Source texts of formatted documents
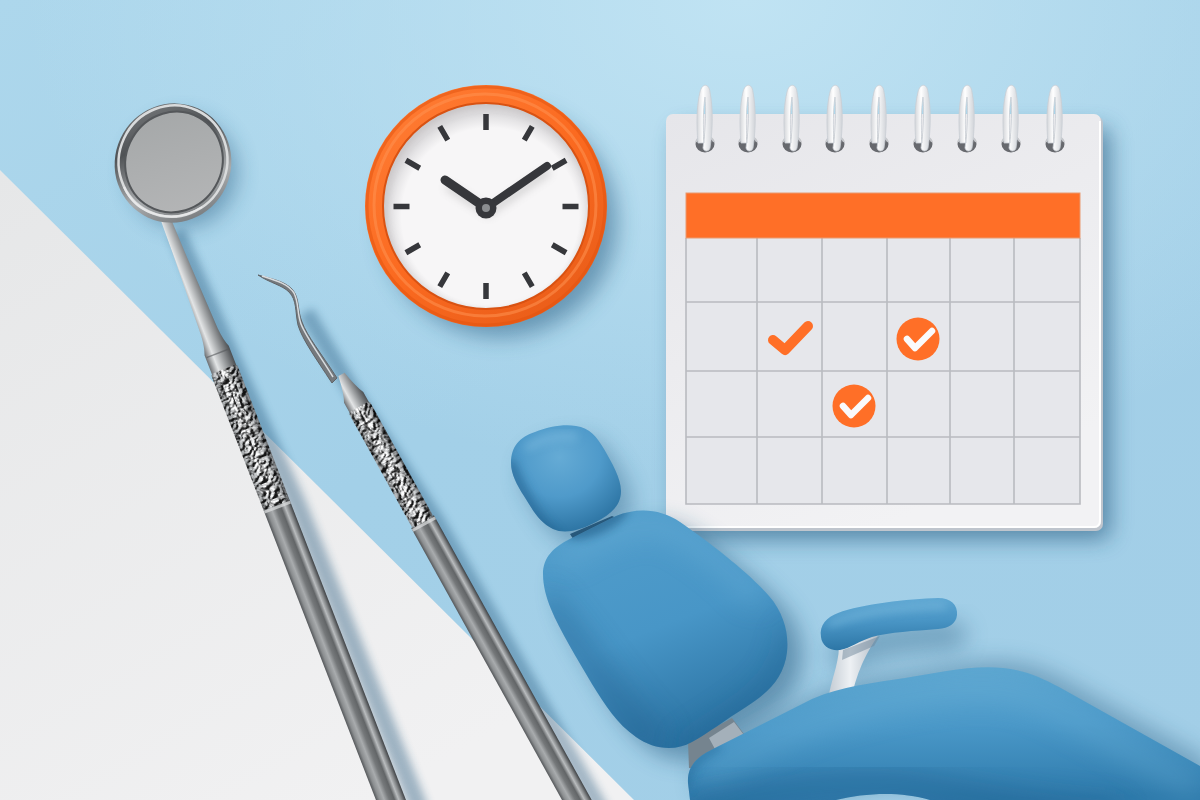
<!DOCTYPE html>
<html lang="en">
<head>
<meta charset="utf-8">
<title>Dental appointment</title>
<style>
:root {
  --orange: #ff6f27;
  --orange-deep: #e2530f;
  --ink: #36373b;
  --paper: #ededf0;
  --cell: #e6e7eb;
  --rule: #b9bbc0;
  --white: #fafafb;
  --shade: #24577c;
}
html, body { margin: 0; width: 1200px; height: 800px; overflow: hidden; }
.scene { display: block; width: 1200px; height: 800px; }
.shadow { fill: var(--shade); filter: url(#blur-soft); }
.tick { stroke: var(--ink); stroke-width: 5.5; }
.hand { stroke: var(--ink); stroke-linecap: round; }
.grid { fill: none; stroke: var(--rule); stroke-width: 1.6; }
.check { fill: none; stroke-linecap: round; stroke-linejoin: round; }
</style>
</head>
<body>
<svg class="scene" viewBox="0 0 1200 800" role="img" aria-label="Dental mirror, probe, clock, calendar and dental chair">
  <defs>
    <linearGradient id="wall" x1="0" y1="0" x2="1" y2="1">
      <stop offset="0" stop-color="#add7ec"/><stop offset=".45" stop-color="#a3d0e8"/><stop offset="1" stop-color="#a2cee7"/>
    </linearGradient>
    <radialGradient id="wall-light" cx=".62" cy="0" r=".6">
      <stop offset="0" stop-color="#c0e3f3"/><stop offset="1" stop-color="#c0e3f3" stop-opacity="0"/>
    </radialGradient>
    <linearGradient id="desk" x1="0" y1="0" x2=".6" y2="1">
      <stop offset="0" stop-color="#e6e7e8"/><stop offset="1" stop-color="#f1f1f2"/>
    </linearGradient>
    <linearGradient id="steel">
      <stop offset="0" stop-color="#55585b"/><stop offset=".12" stop-color="#8b8e90"/><stop offset=".28" stop-color="#a9acae"/>
      <stop offset=".45" stop-color="#75787a"/><stop offset=".62" stop-color="#626567"/><stop offset=".76" stop-color="#b9bcbe"/>
      <stop offset=".87" stop-color="#85888a"/><stop offset="1" stop-color="#3f4245"/>
    </linearGradient>
    <linearGradient id="steel-bright">
      <stop offset="0" stop-color="#6d7073"/><stop offset=".3" stop-color="#e3e5e6"/><stop offset=".6" stop-color="#a1a4a6"/><stop offset="1" stop-color="#4c4f52"/>
    </linearGradient>
    <linearGradient id="grip">
      <stop offset="0" stop-color="#85888a"/><stop offset=".4" stop-color="#e2e3e4"/><stop offset=".7" stop-color="#c2c4c5"/><stop offset="1" stop-color="#66696c"/>
    </linearGradient>
    <linearGradient id="rim" x1="0" y1="0" x2="1" y2="1">
      <stop offset="0" stop-color="#85888a"/><stop offset=".35" stop-color="#4f5255"/><stop offset=".65" stop-color="#a9acae"/><stop offset="1" stop-color="#5c5f62"/>
    </linearGradient>
    <linearGradient id="mirror-glass" x1="0" y1="0" x2="1" y2="1">
      <stop offset="0" stop-color="#a3a6a7"/><stop offset="1" stop-color="#b6b7b8"/>
    </linearGradient>
    <linearGradient id="clock-rim" x1=".1" y1="0" x2=".9" y2="1">
      <stop offset="0" stop-color="#ff7d35"/><stop offset=".5" stop-color="#fb6a20"/><stop offset="1" stop-color="#e75b18"/>
    </linearGradient>
    <radialGradient id="clock-face" cx=".52" cy=".55" r=".5">
      <stop offset=".86" stop-color="#f7f6f7"/><stop offset="1" stop-color="#dddcde"/>
    </radialGradient>
    <linearGradient id="ring">
      <stop offset="0" stop-color="#d3d5d9"/><stop offset=".4" stop-color="#ffffff"/><stop offset="1" stop-color="#d0d3d8"/>
    </linearGradient>
    <linearGradient id="page" x1="0" y1="0" x2=".5" y2="1">
      <stop offset="0" stop-color="#e6e6ea"/><stop offset="1" stop-color="#f2f2f4"/>
    </linearGradient>
    <radialGradient id="cushion-head" cx=".44" cy=".3" r=".75">
      <stop offset="0" stop-color="#65abd5"/><stop offset=".5" stop-color="#4f9aca"/><stop offset="1" stop-color="#29709f"/>
    </radialGradient>
    <linearGradient id="cushion-back" x1=".25" y1="0" x2=".65" y2="1">
      <stop offset="0" stop-color="#519dcb"/><stop offset=".5" stop-color="#4896c7"/><stop offset="1" stop-color="#286f9f"/>
    </linearGradient>
    <linearGradient id="cushion-seat" x1=".4" y1="0" x2=".5" y2="1">
      <stop offset="0" stop-color="#5ca6d0"/><stop offset=".45" stop-color="#4a98c8"/><stop offset="1" stop-color="#2f7bac"/>
    </linearGradient>
    <linearGradient id="arm-pad" x1="0" y1="0" x2=".1" y2="1">
      <stop offset="0" stop-color="#62aad5"/><stop offset=".5" stop-color="#4995c5"/><stop offset="1" stop-color="#2d76a6"/>
    </linearGradient>
    <linearGradient id="arm-post">
      <stop offset="0" stop-color="#c4ccd4"/><stop offset=".4" stop-color="#eef1f4"/><stop offset="1" stop-color="#aab5c0"/>
    </linearGradient>
    <filter id="blur-soft" x="-30%" y="-30%" width="160%" height="160%"><feGaussianBlur stdDeviation="11"/></filter>
    <filter id="blur-light" x="-50%" y="-50%" width="200%" height="200%"><feGaussianBlur stdDeviation="4"/></filter>
    <filter id="blur-wide" x="-50%" y="-50%" width="200%" height="200%"><feGaussianBlur stdDeviation="14"/></filter>
    <filter id="knurl" x="0" y="0" width="100%" height="100%" color-interpolation-filters="sRGB">
      <feTurbulence type="turbulence" baseFrequency=".16" numOctaves="2" seed="4" result="noise"/>
      <feDiffuseLighting in="noise" surfaceScale="7" lighting-color="#ffffff" result="relief"><feDistantLight azimuth="225" elevation="50"/></feDiffuseLighting>
      <feComposite in="relief" in2="SourceGraphic" operator="arithmetic" k1="1.2" k2="0" k3=".1" k4="0" result="mixed"/>
      <feComposite in="mixed" in2="SourceGraphic" operator="in"/>
    </filter>
    <path id="headrest" d="M511 463C511 446 520 437 535 432C548 427 563 424 576 426C590 428 597 437 604 449C612 463 621 478 621 491C621 507 609 515 596 522C583 529 566 535 553 529C539 522 532 509 524 496C517 485 511 474 511 463Z"/>
    <path id="backrest" d="M543 574C543 557 554 547 570 539L616 516C638 507 661 509 680 522C713 545 749 573 769 596C784 613 789 634 787 652C784 678 768 693 746 707C725 720 707 734 692 742C674 752 653 749 636 737C617 724 605 705 592 684C577 658 560 631 551 609C546 597 543 585 543 574Z"/>
    <path id="seat" d="M688 783C687 766 697 757 713 749L812 699C842 686 873 683 905 678C937 673 971 665 1003 668C1025 670 1042 678 1059 687L1200 766V800H930C900 791 865 793 836 800H690Z"/>
    <path id="arm-shape" d="M821 637C819 625 827 617 838 613C862 604 908 599 938 598C951 598 958 605 957 615C956 624 949 628 938 629C914 631 890 632 872 637C859 641 851 648 840 650C830 651 822 646 821 637Z"/>
    <clipPath id="clip-head"><use href="#headrest"/></clipPath>
    <clipPath id="clip-back"><use href="#backrest"/></clipPath>
    <clipPath id="clip-seat"><use href="#seat"/></clipPath>
    <clipPath id="clip-arm"><use href="#arm-shape"/></clipPath>
    <clipPath id="clip-face"><circle cx="486" cy="206" r="103"/></clipPath>
    <g id="tick-pair" class="tick"><path d="M486 114V130M486 283V299"/></g>
    <g id="binder-ring">
      <ellipse cx="0" cy="144" rx="9.5" ry="8.5" fill="#67696e"/>
      <path d="M-9 142A9.5 8.5 0 0 1 9 142" fill="none" stroke="#c6c8cc" stroke-width="2"/>
      <path d="M-7 143C-9 122 -8 104 -5 92C-3 83 4 83 5 92C8 108 8 128 5 148C4 152 -1 152 -2 148C1 126 1 108 0 97C-2 110 -2 126 -1 143Z" fill="url(#ring)" stroke="#c9ced5" stroke-width=".8"/>
    </g>
    <path id="check-shape" class="check" d="M0 0L8 9L25 -8"/>
  </defs>

  <g id="background">
    <rect width="1200" height="800" fill="url(#wall)"/>
    <rect width="1200" height="800" fill="url(#wall-light)"/>
    <polygon points="0,170 634,800 0,800" fill="url(#desk)"/>
  </g>

  <g id="clock">
    <ellipse class="shadow" cx="500" cy="222" rx="117" ry="115" opacity=".5"/>
    <circle cx="486" cy="206" r="121" fill="url(#clock-rim)"/>
    <circle cx="486" cy="206" r="119" fill="none" stroke="var(--orange-deep)" stroke-width="3" opacity=".5"/>
    <circle cx="485" cy="205" r="111" fill="none" stroke="#ff9250" stroke-width="3" opacity=".55"/>
    <circle cx="486" cy="206" r="103" fill="url(#clock-face)"/>
    <g clip-path="url(#clip-face)"><circle cx="488" cy="210" r="107" fill="none" stroke="#8d8283" stroke-width="8" opacity=".35" filter="url(#blur-light)"/></g>
    <circle cx="486" cy="206" r="103" fill="none" stroke="#d95212" stroke-width="2"/>
    <use href="#tick-pair"/>
    <use href="#tick-pair" transform="rotate(30 486 206.500)"/>
    <use href="#tick-pair" transform="rotate(60 486 206.500)"/>
    <use href="#tick-pair" transform="rotate(90 486 206.500)"/>
    <use href="#tick-pair" transform="rotate(120 486 206.500)"/>
    <use href="#tick-pair" transform="rotate(150 486 206.500)"/>
    <path d="M447 186L488 213L549 171" fill="none" stroke="#777" stroke-width="7" opacity=".3" filter="url(#blur-light)"/>
    <line class="hand" x1="486" y1="208" x2="445" y2="180" stroke-width="9"/>
    <line class="hand" x1="486" y1="208" x2="547" y2="166" stroke-width="8"/>
    <circle cx="486" cy="208" r="10.500" fill="var(--ink)"/>
    <circle cx="486" cy="208" r="4" fill="#8b8d90"/>
  </g>

  <g id="calendar">
    <rect class="shadow" x="676" y="128" width="434" height="411" rx="8" opacity=".6"/>
    <rect x="667" y="116" width="436" height="415" rx="7" fill="#bfc5cd"/>
    <rect x="666" y="114" width="435" height="414" rx="7" fill="url(#page)"/>
    <path d="M667 521Q668 527 674 527H1094Q1100 527 1100 520V121" fill="none" stroke="#fff" stroke-width="2"/>
    <rect x="686" y="238" width="394" height="266" fill="var(--cell)"/>
    <path class="grid" d="M686 238V504H1080V238M757 238V504M822 238V504M887 238V504M950 238V504M1014 238V504M686 302H1080M686 371H1080M686 437H1080"/>
    <rect x="686" y="193" width="394" height="45" fill="var(--orange)" stroke="#e99a70" stroke-width="1"/>
    <use href="#binder-ring" x="705"/>
    <use href="#binder-ring" x="748"/>
    <use href="#binder-ring" x="792"/>
    <use href="#binder-ring" x="835"/>
    <use href="#binder-ring" x="879"/>
    <use href="#binder-ring" x="923"/>
    <use href="#binder-ring" x="967"/>
    <use href="#binder-ring" x="1011"/>
    <use href="#binder-ring" x="1055"/>
    <path class="check" d="M773 340L785 350L808 326" stroke="var(--orange)" stroke-width="10"/>
    <circle cx="918" cy="339" r="21.500" fill="var(--orange)"/>
    <use href="#check-shape" x="907" y="339" stroke="var(--white)" stroke-width="6.500"/>
    <circle cx="854" cy="406" r="21.500" fill="var(--orange)"/>
    <use href="#check-shape" x="843" y="406" stroke="var(--white)" stroke-width="6.500"/>
  </g>

  <g id="dental-mirror">
    <ellipse class="shadow" cx="183" cy="172" rx="54" ry="55" opacity=".45"/>
    <path d="M176 232L236 368L298 506L420 810" fill="none" stroke="var(--shade)" stroke-width="18" opacity=".4" filter="url(#blur-light)"/>
    <g transform="translate(166 220) rotate(-21.200)">
      <path d="M-5 0H5L6 40L9 120Q10 133 13 140V162H-13V140Q-10 133 -9 120L-6 40Z" fill="url(#steel-bright)"/>
      <path d="M-12 143H12" stroke="#55585b" stroke-width="1.500" opacity=".6"/>
      <rect x="-14" y="305" width="28" height="345" fill="url(#steel)"/>
      <path d="M-14 308H14" stroke="#dfe1e2" stroke-width="3" opacity=".7"/>
      <rect x="-14" y="160" width="28" height="146" rx="3" fill="url(#grip)" filter="url(#knurl)"/>
    </g>
    <ellipse cx="173" cy="163" rx="58" ry="60" transform="rotate(25 173 163)" fill="url(#rim)"/>
    <ellipse cx="173" cy="161" rx="54" ry="56" transform="rotate(25 173 161)" fill="none" stroke="#d9dbdc" stroke-width="2.500"/>
    <ellipse cx="174" cy="162" rx="48" ry="51" transform="rotate(30 174 162)" fill="url(#mirror-glass)" stroke="#54575a" stroke-width="2"/>
    <path d="M124 187C137 216 174 225 202 207" fill="none" stroke="#e7e8e9" stroke-width="2"/>
  </g>

  <g id="dental-probe">
    <path d="M306 312L352 390L436 520L604 815" fill="none" stroke="var(--shade)" stroke-width="16" opacity=".38" filter="url(#blur-light)"/>
    <path d="M258 275C272 279 284 281 292 289C300 298 297 310 302 322C307 336 321 353 337 378L332 383C315 357 302 339 298 325C295 311 297 300 289 292C282 285 270 283 258 275Z" fill="#75797d" stroke="#606468" stroke-width="1"/>
    <path d="M262 276C278 281 288 284 294 293C299 303 297 313 301 324C306 337 319 354 333 377" fill="none" stroke="#d8dcdf" stroke-width="1.500"/>
    <g transform="translate(359 407) rotate(-29)">
      <path d="M-3 -37H4Q7 -20 11 -11V5H-11V-11Q-7 -18 -3 -37Z" fill="url(#steel-bright)"/>
      <rect x="-13" y="131" width="26" height="360" fill="url(#steel)"/>
      <path d="M-13 134H13" stroke="#dfe1e2" stroke-width="3" opacity=".7"/>
      <rect x="-12" y="0" width="24" height="132" rx="3" fill="url(#grip)" filter="url(#knurl)"/>
    </g>
  </g>

  <g id="dental-chair">
    <use href="#headrest" class="shadow" x="11" y="12" opacity=".4"/>
    <use href="#backrest" class="shadow" x="15" y="12" opacity=".5"/>
    <use href="#arm-shape" class="shadow" x="10" y="22" opacity=".35"/>
    <use href="#seat" class="shadow" x="8" y="-6" opacity=".38"/>
    <path d="M570 534L612 516L621 520L575 542Z" fill="#27587b"/>
    <path d="M688 742L732 718L744 734L698 768H689Z" fill="#75848f"/>
    <path d="M709 738L734 722L744 735L716 751Z" fill="#a4b0ba"/>
    <path d="M839 640L882 629C872 645 862 659 854 687L829 694C833 675 840 660 839 640Z" fill="url(#arm-post)"/>
    <path d="M843 650L880 636L874 646L842 660Z" fill="#71889b" opacity=".5"/>
    <use href="#seat" fill="url(#cushion-seat)"/>
    <g clip-path="url(#clip-seat)">
      <path d="M700 778C780 730 890 690 990 690C1050 692 1120 750 1200 790" fill="none" stroke="#72b6dc" stroke-width="20" opacity=".4" filter="url(#blur-wide)"/>
      <path d="M684 808C780 790 850 777 920 787C980 797 1050 812 1120 815" fill="none" stroke="#205f8d" stroke-width="22" opacity=".55" filter="url(#blur-wide)"/>
      <path d="M686 790C686 766 700 756 720 746" fill="none" stroke="#266b9a" stroke-width="8" opacity=".5" filter="url(#blur-light)"/>
    </g>
    <use href="#arm-shape" fill="url(#arm-pad)"/>
    <g clip-path="url(#clip-arm)"><path d="M829 625C860 611 910 606 946 606" fill="none" stroke="#86c3e4" stroke-width="5" opacity=".6" filter="url(#blur-light)"/></g>
    <use href="#backrest" fill="url(#cushion-back)"/>
    <g clip-path="url(#clip-back)">
      <path d="M548 584C580 620 625 690 672 736L640 760L540 620Z" fill="#235f8c" opacity=".4" filter="url(#blur-wide)"/>
      <path d="M560 560C595 538 638 517 668 528C704 547 735 572 760 600" fill="none" stroke="#73b7dd" stroke-width="16" opacity=".5" filter="url(#blur-wide)"/>
      <path d="M792 630C790 690 745 710 682 751" fill="none" stroke="#1d5b88" stroke-width="15" opacity=".5" filter="url(#blur-wide)"/>
      <ellipse cx="597" cy="521" rx="34" ry="13" transform="rotate(-25 597 521)" fill="#1d5681" opacity=".55" filter="url(#blur-light)"/>
    </g>
    <use href="#headrest" fill="url(#cushion-head)"/>
    <g clip-path="url(#clip-head)">
      <path d="M509 462C520 490 536 522 556 538" fill="none" stroke="#20618e" stroke-width="14" opacity=".5" filter="url(#blur-light)"/>
      <path d="M526 449C540 438 560 434 577 437" fill="none" stroke="#82bfe2" stroke-width="8" opacity=".5" filter="url(#blur-light)"/>
    </g>
  </g>
</svg>
</body>
</html>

WHAT YOU ARE ASKED TO DO:
Print the data above from its first line through the line that has "var(--ink); stroke-linecap: round;", exactly and with nothing else, omitting pictures.

WRITTEN RESPONSE:
<!DOCTYPE html>
<html lang="en">
<head>
<meta charset="utf-8">
<title>Dental appointment</title>
<style>
:root {
  --orange: #ff6f27;
  --orange-deep: #e2530f;
  --ink: #36373b;
  --paper: #ededf0;
  --cell: #e6e7eb;
  --rule: #b9bbc0;
  --white: #fafafb;
  --shade: #24577c;
}
html, body { margin: 0; width: 1200px; height: 800px; overflow: hidden; }
.scene { display: block; width: 1200px; height: 800px; }
.shadow { fill: var(--shade); filter: url(#blur-soft); }
.tick { stroke: var(--ink); stroke-width: 5.5; }
.hand { stroke: var(--ink); stroke-linecap: round; }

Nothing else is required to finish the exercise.